**TASK ITEM**
Copy each line of the data that has "hair" in it.

**INFORMATION SHOWN**
========================================================================
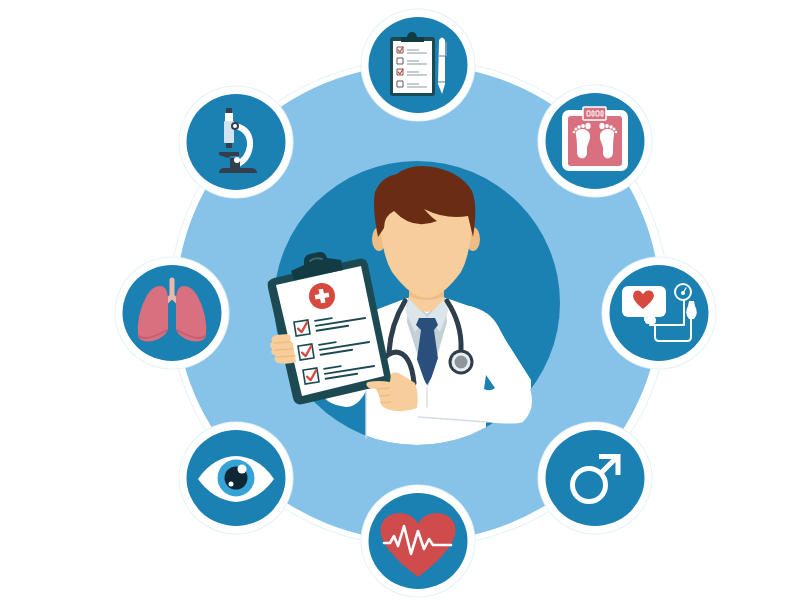
<!DOCTYPE html>
<html lang="en">
<head>
<meta charset="utf-8">
<title>Medical check-up</title>
<style>
:root{--sky:#87c2e8;--blue:#1b80b2;--pale:#e3f2f6;--white:#fff;--skin:#f7cd9b;--skin-shade:#eebd86;--hair:#6b2c14;--teal:#1d4a52;--teal-dark:#123b43;--navy:#294f7c;--shirt:#c3d0d6;--tube:#2f3e4b;--red:#d5493f;--heart:#cf4b4c;--pink:#d9707f;--pink-dark:#c75c70;--ink:#333f4c}
html,body{margin:0;background:var(--white)}
body{width:800px;height:600px;overflow:hidden}
svg{display:block}
.white{fill:var(--white)}.blue{fill:var(--blue)}.skin{fill:var(--skin)}.teal{fill:var(--teal)}.pink{fill:var(--pink)}.ink{fill:var(--ink)}.red{fill:var(--red)}
.line{fill:none;stroke-linecap:round;stroke-linejoin:round}
.tube{stroke:var(--tube);stroke-width:5}
.rule{stroke:var(--teal);stroke-width:1.8}
.box{fill:var(--white);stroke:var(--teal);stroke-width:1.6}
.tick{stroke:var(--red);stroke-width:2.2}
.fold{stroke:#d5dde3;stroke-width:1.4}
.finger{stroke:var(--skin-shade);stroke-width:1.3}
.outline{stroke:var(--white);stroke-width:2}
</style>
</head>
<body>
<svg width="800" height="600" viewBox="0 0 800 600" role="img" aria-label="Doctor holding a checklist, surrounded by eight medical icons">
<defs>
  <g id="badge">
    <ellipse rx="57.5" ry="56.5" fill="var(--pale)"/>
    <ellipse class="white" rx="56.5" ry="55.5"/>
    <ellipse class="blue" rx="49.5" ry="48"/>
  </g>
  <g id="check-row">
    <rect class="box" x="-7" y="-7" width="14" height="14"/>
    <path class="line tick" d="M-4 0l3 4 7-9"/>
    <path class="line rule" d="M14-5h17M14 0h50M14 5h32"/>
  </g>
  <g id="foot">
    <path class="white" d="M-7-8C-9-15 5-17 7-8C8-2 3 2 4 8C5 17-5 18-6 10C-6 3-6-2-7-8Z"/>
    <ellipse class="white" cx="5" cy="-17" rx="2.6" ry="3.3"/>
    <circle class="white" cx="0" cy="-17" r="1.9"/>
    <circle class="white" cx="-4" cy="-16" r="1.7"/>
    <circle class="white" cx="-7" cy="-14" r="1.5"/>
    <circle class="white" cx="-9" cy="-11" r="1.3"/>
  </g>
  <clipPath id="disc"><ellipse cx="417" cy="303" rx="143" ry="142"/></clipPath>
</defs>

<g id="ring">
  <ellipse cx="419" cy="303" rx="250" ry="244" fill="none" stroke="var(--pale)"/>
  <ellipse cx="418" cy="303" rx="242" ry="238" fill="var(--sky)"/>
  <ellipse class="blue" cx="417" cy="303" rx="143" ry="142"/>
</g>

<g id="doctor">
  <g clip-path="url(#disc)">
    <path class="white" d="M407 298L378 309Q357 317 352 340L322 392Q324 404 346 407Q358 407 366 391V446H486V422L531 424V380L498 328Q490 313 472 307L446 298Z"/>
  </g>
  <path class="white" d="M470 306Q490 311 498 326L528 383Q538 407 523 422Q515 425 486 422L418 417L416 383L466 392Z"/>
  <path class="blue" d="M486 375L495 388Q490 392 484 389Z"/>
  <path class="line fold" d="M418 417L487 422M366 391V438"/>
  <path d="M408 297L427 314L445 297L447 322L428 387L407 322Z" fill="var(--shirt)"/>
  <path class="skin" d="M409 268H444V300Q427 324 409 300Z"/>
  <path d="M409 282Q427 306 444 282V296Q427 304 409 296Z" fill="var(--skin-shade)"/>
  <path d="M409 299L427 317L415 332L404 309ZM444 299L427 317L440 332L449 309Z" fill="#dce5e9"/>
  <path d="M419 318H435L438 325L434 330L439 366L427 385L416 366L421 330L416 325Z" fill="var(--navy)"/>
  <path class="white" d="M406 300L397 305L399 342L427 388L405 325ZM447 300L456 305L453 342L428 388L449 325Z"/>
  <path class="line fold" d="M427 388V407"/>
  <path class="line tube" d="M405 301Q391 324 389 352M447 301Q462 324 461 349"/>
  <path class="line tube" d="M384 379Q378 354 396 352Q411 353 414 383"/>
  <circle cx="461" cy="362" r="12.5" fill="var(--tube)"/>
  <circle cx="461" cy="362" r="9.5" fill="#e7edf0"/>
  <circle cx="461" cy="362" r="6.5" fill="#8d969c"/>
  <ellipse cx="379" cy="239" rx="7" ry="12" fill="var(--skin-shade)"/>
  <ellipse cx="473" cy="239" rx="7" ry="12" fill="var(--skin-shade)"/>
  <path class="skin" d="M380 204Q426 178 472 204Q473 250 461 272Q442 298 427 298Q411 298 392 272Q379 250 380 204Z"/>
  <path d="M378 237Q372 207 375 192Q381 177 397 174Q412 162 438 168Q462 174 472 191Q478 206 473 237L468 216Q446 220 424 209Q432 218 437 221Q413 231 394 211Q384 216 384 228Z" fill="var(--hair)"/>
</g>

<g id="checklist">
  <path class="teal" d="M274 278L358 259Q366 257 368 265L391 377Q392 383 385 385L303 404Q295 406 293 398L268 288Q266 280 274 278Z"/>
  <path class="white" d="M276 285L361 266L384 376L302 396Z"/>
  <path d="M291 271L304 265L304 260Q305 255 310 254L319 252Q325 251 327 258L341 260L343 270L294 280Z" fill="var(--teal-dark)"/>
  <path d="M310 261Q315 257 322 259" class="line" stroke="#3d6a70" stroke-width="2"/>
  <circle class="red" cx="322" cy="296" r="13"/>
  <path d="M322 289V303M315 296H329" stroke="var(--white)" stroke-width="4.5" transform="rotate(-10 322 296)"/>
  <use href="#check-row" transform="translate(302 328) rotate(-9)"/>
  <use href="#check-row" transform="translate(306 352) rotate(-9)"/>
  <use href="#check-row" transform="translate(311 376) rotate(-9)"/>
</g>

<g id="hands">
  <path class="skin" d="M276 335L288 334Q292 336 290 341L293 343L294 351L296 362Q287 365 278 363Q272 360 276 356Q269 354 272 349Q268 345 272 342Q270 337 276 335Z"/>
  <path class="line finger" d="M274 343L290 342M274 350L293 349M277 357L295 356"/>
  <path class="skin" d="M368 382Q378 380 390 382L391 374Q395 370 402 375L415 383Q419 394 417 408Q402 414 387 409Q379 406 380 398L376 389L369 388Q364 384 368 382Z"/>
  <path class="line finger" d="M378 389L390 388M380 396L390 395M382 403L391 402"/>
</g>

<g id="icon-form">
  <use href="#badge" x="418" y="65"/>
  <rect x="390" y="37" width="45" height="59" rx="3" fill="var(--teal)"/>
  <rect class="white" x="393" y="41" width="39" height="52"/>
  <path d="M401 42V37H407Q408 32 412 32Q416 32 417 37H424V42Z" fill="var(--teal-dark)"/>
  <g fill="none" stroke="#6b5b5b"><path d="M397 47h6v6h-6zM397 58h6v6h-6zM397 69h6v6h-6zM397 81h6v6h-6z"/><path d="M407 50h12M407 53h20M407 61h12M407 64h20M407 72h12M407 75h20M407 84h12M407 87h20" stroke="#8c9aa1"/></g>
  <path class="line" d="M398 50l2 2 3-5M398 72l2 2 3-5" stroke="var(--red)" stroke-width="1.3"/>
  <path class="white" d="M439 40Q442 35 445 40V84L442 94L438 84Z"/>
  <path d="M438 56H445M438 82H445M446 42V56" stroke="#8fabb8" stroke-width="1.3"/>
</g>

<g id="icon-scale">
  <use href="#badge" x="595" y="141"/>
  <rect class="white" x="562" y="110" width="66" height="61" rx="7"/>
  <rect class="pink" x="568" y="116" width="54" height="50" rx="3"/>
  <rect class="pink" x="583" y="107" width="23" height="13" rx="1" stroke="var(--white)" stroke-width="1.5"/>
  <path d="M587 111h3v5h-3zM592 111h2v5h-2zM596 111h3v5h-3zM601 111h2v5h-2z" fill="none" stroke="var(--white)"/>
  <use href="#foot" x="583" y="143"/>
  <use href="#foot" transform="translate(607 143) scale(-1 1)"/>
</g>

<g id="icon-pressure">
  <use href="#badge" x="659" y="313"/>
  <rect class="white" x="622" y="286" width="44" height="31" rx="6"/>
  <path class="red" d="M643 309Q633 301 633 296Q634 289 640 291L643 294L646 291Q653 289 654 296Q653 301 643 309Z"/>
  <path class="line outline" d="M645 316V320M654 316V320M650 325H684V300M655 325V337Q655 341 659 341H687Q691 341 691 337V317"/>
  <rect class="white" x="645" y="317" width="11" height="7" rx="3"/>
  <circle class="blue" cx="683" cy="292" r="8" stroke="var(--white)" stroke-width="2"/>
  <circle class="white" cx="683" cy="293" r="2"/>
  <path class="line" d="M683 293L686 288" stroke="var(--white)" stroke-width="1.3"/>
  <path class="white" d="M689 301H694L695 306Q699 313 694 319H689Q684 313 688 306Z"/>
</g>

<g id="icon-male">
  <use href="#badge" x="595" y="478"/>
  <g fill="none" stroke="var(--white)" stroke-width="5"><circle cx="589" cy="485" r="16.5"/><path d="M601 473L616 458M599 456.500H618V475"/></g>
</g>

<g id="icon-heart">
  <use href="#badge" x="418" y="541"/>
  <path d="M418 577Q400 564 389 550Q377 535 382 523Q388 512 401 513Q413 514 418 524Q423 514 435 513Q448 512 454 523Q459 535 447 550Q436 564 418 577Z" fill="var(--heart)"/>
  <path class="line" d="M384 543H390L394 536L398 546L404 526L411 554L418 531L424 549L429 539L433 545H451" stroke="var(--white)" stroke-width="2.6"/>
</g>

<g id="icon-eye">
  <use href="#badge" x="236" y="478"/>
  <path class="white" d="M198 479Q213 457 236 456Q259 457 274 479Q259 500 236 502Q213 500 198 479Z"/>
  <circle cx="236" cy="478" r="18.500" fill="#35a3d5"/>
  <circle cx="236" cy="478" r="11.500" fill="#0e2734"/>
  <circle class="white" cx="242" cy="469" r="4.500"/>
  <circle class="white" cx="231" cy="484" r="2.500"/>
</g>

<g id="icon-lungs">
  <use href="#badge" x="172" y="313"/>
  <path class="line" d="M172 280V297M172 296L164 304M172 296L180 304" stroke="#eab9ab" stroke-width="5"/>
  <path class="pink" d="M160 286Q168 286 168 301V329Q166 337 153 341Q140 343 138 336Q136 315 147 295Q153 286 160 286Z"/>
  <path class="pink" d="M184 286Q176 286 176 301V329Q178 337 191 341Q204 343 206 336Q208 315 197 295Q191 286 184 286Z"/>
  <path class="line" d="M139 336Q146 342 167 330M205 336Q198 342 177 330" stroke="var(--pink-dark)" stroke-width="2"/>
</g>

<g id="icon-microscope">
  <use href="#badge" x="236" y="142"/>
  <path class="line" d="M236 126Q251 130 250 146Q248 160 236 165" stroke="var(--white)" stroke-width="6"/>
  <path class="ink" d="M226 108H232V113H226ZM226 142H232V148H226ZM219 152H239V156H231L228 158L219 155ZM223 168H252Q257 169 257 173H219Q219 169 223 168Z"/>
  <path class="ink" d="M230 158H240V169H230Z"/>
  <rect class="white" x="225" y="113" width="8" height="9"/>
  <rect x="224" y="121" width="10" height="22" rx="1" fill="#d3e3f0"/>
  <circle class="ink" cx="235" cy="126" r="4"/>
  <circle class="white" cx="235" cy="126" r="2"/>
  <circle class="white" cx="237" cy="160" r="3"/>
</g>
</svg>
</body>
</html>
========================================================================
**YOUR RESPONSE**
:root{--sky:#87c2e8;--blue:#1b80b2;--pale:#e3f2f6;--white:#fff;--skin:#f7cd9b;--skin-shade:#eebd86;--hair:#6b2c14;--teal:#1d4a52;--teal-dark:#123b43;--navy:#294f7c;--shirt:#c3d0d6;--tube:#2f3e4b;--red:#d5493f;--heart:#cf4b4c;--pink:#d9707f;--pink-dark:#c75c70;--ink:#333f4c}
  <path d="M378 237Q372 207 375 192Q381 177 397 174Q412 162 438 168Q462 174 472 191Q478 206 473 237L468 216Q446 220 424 209Q432 218 437 221Q413 231 394 211Q384 216 384 228Z" fill="var(--hair)"/>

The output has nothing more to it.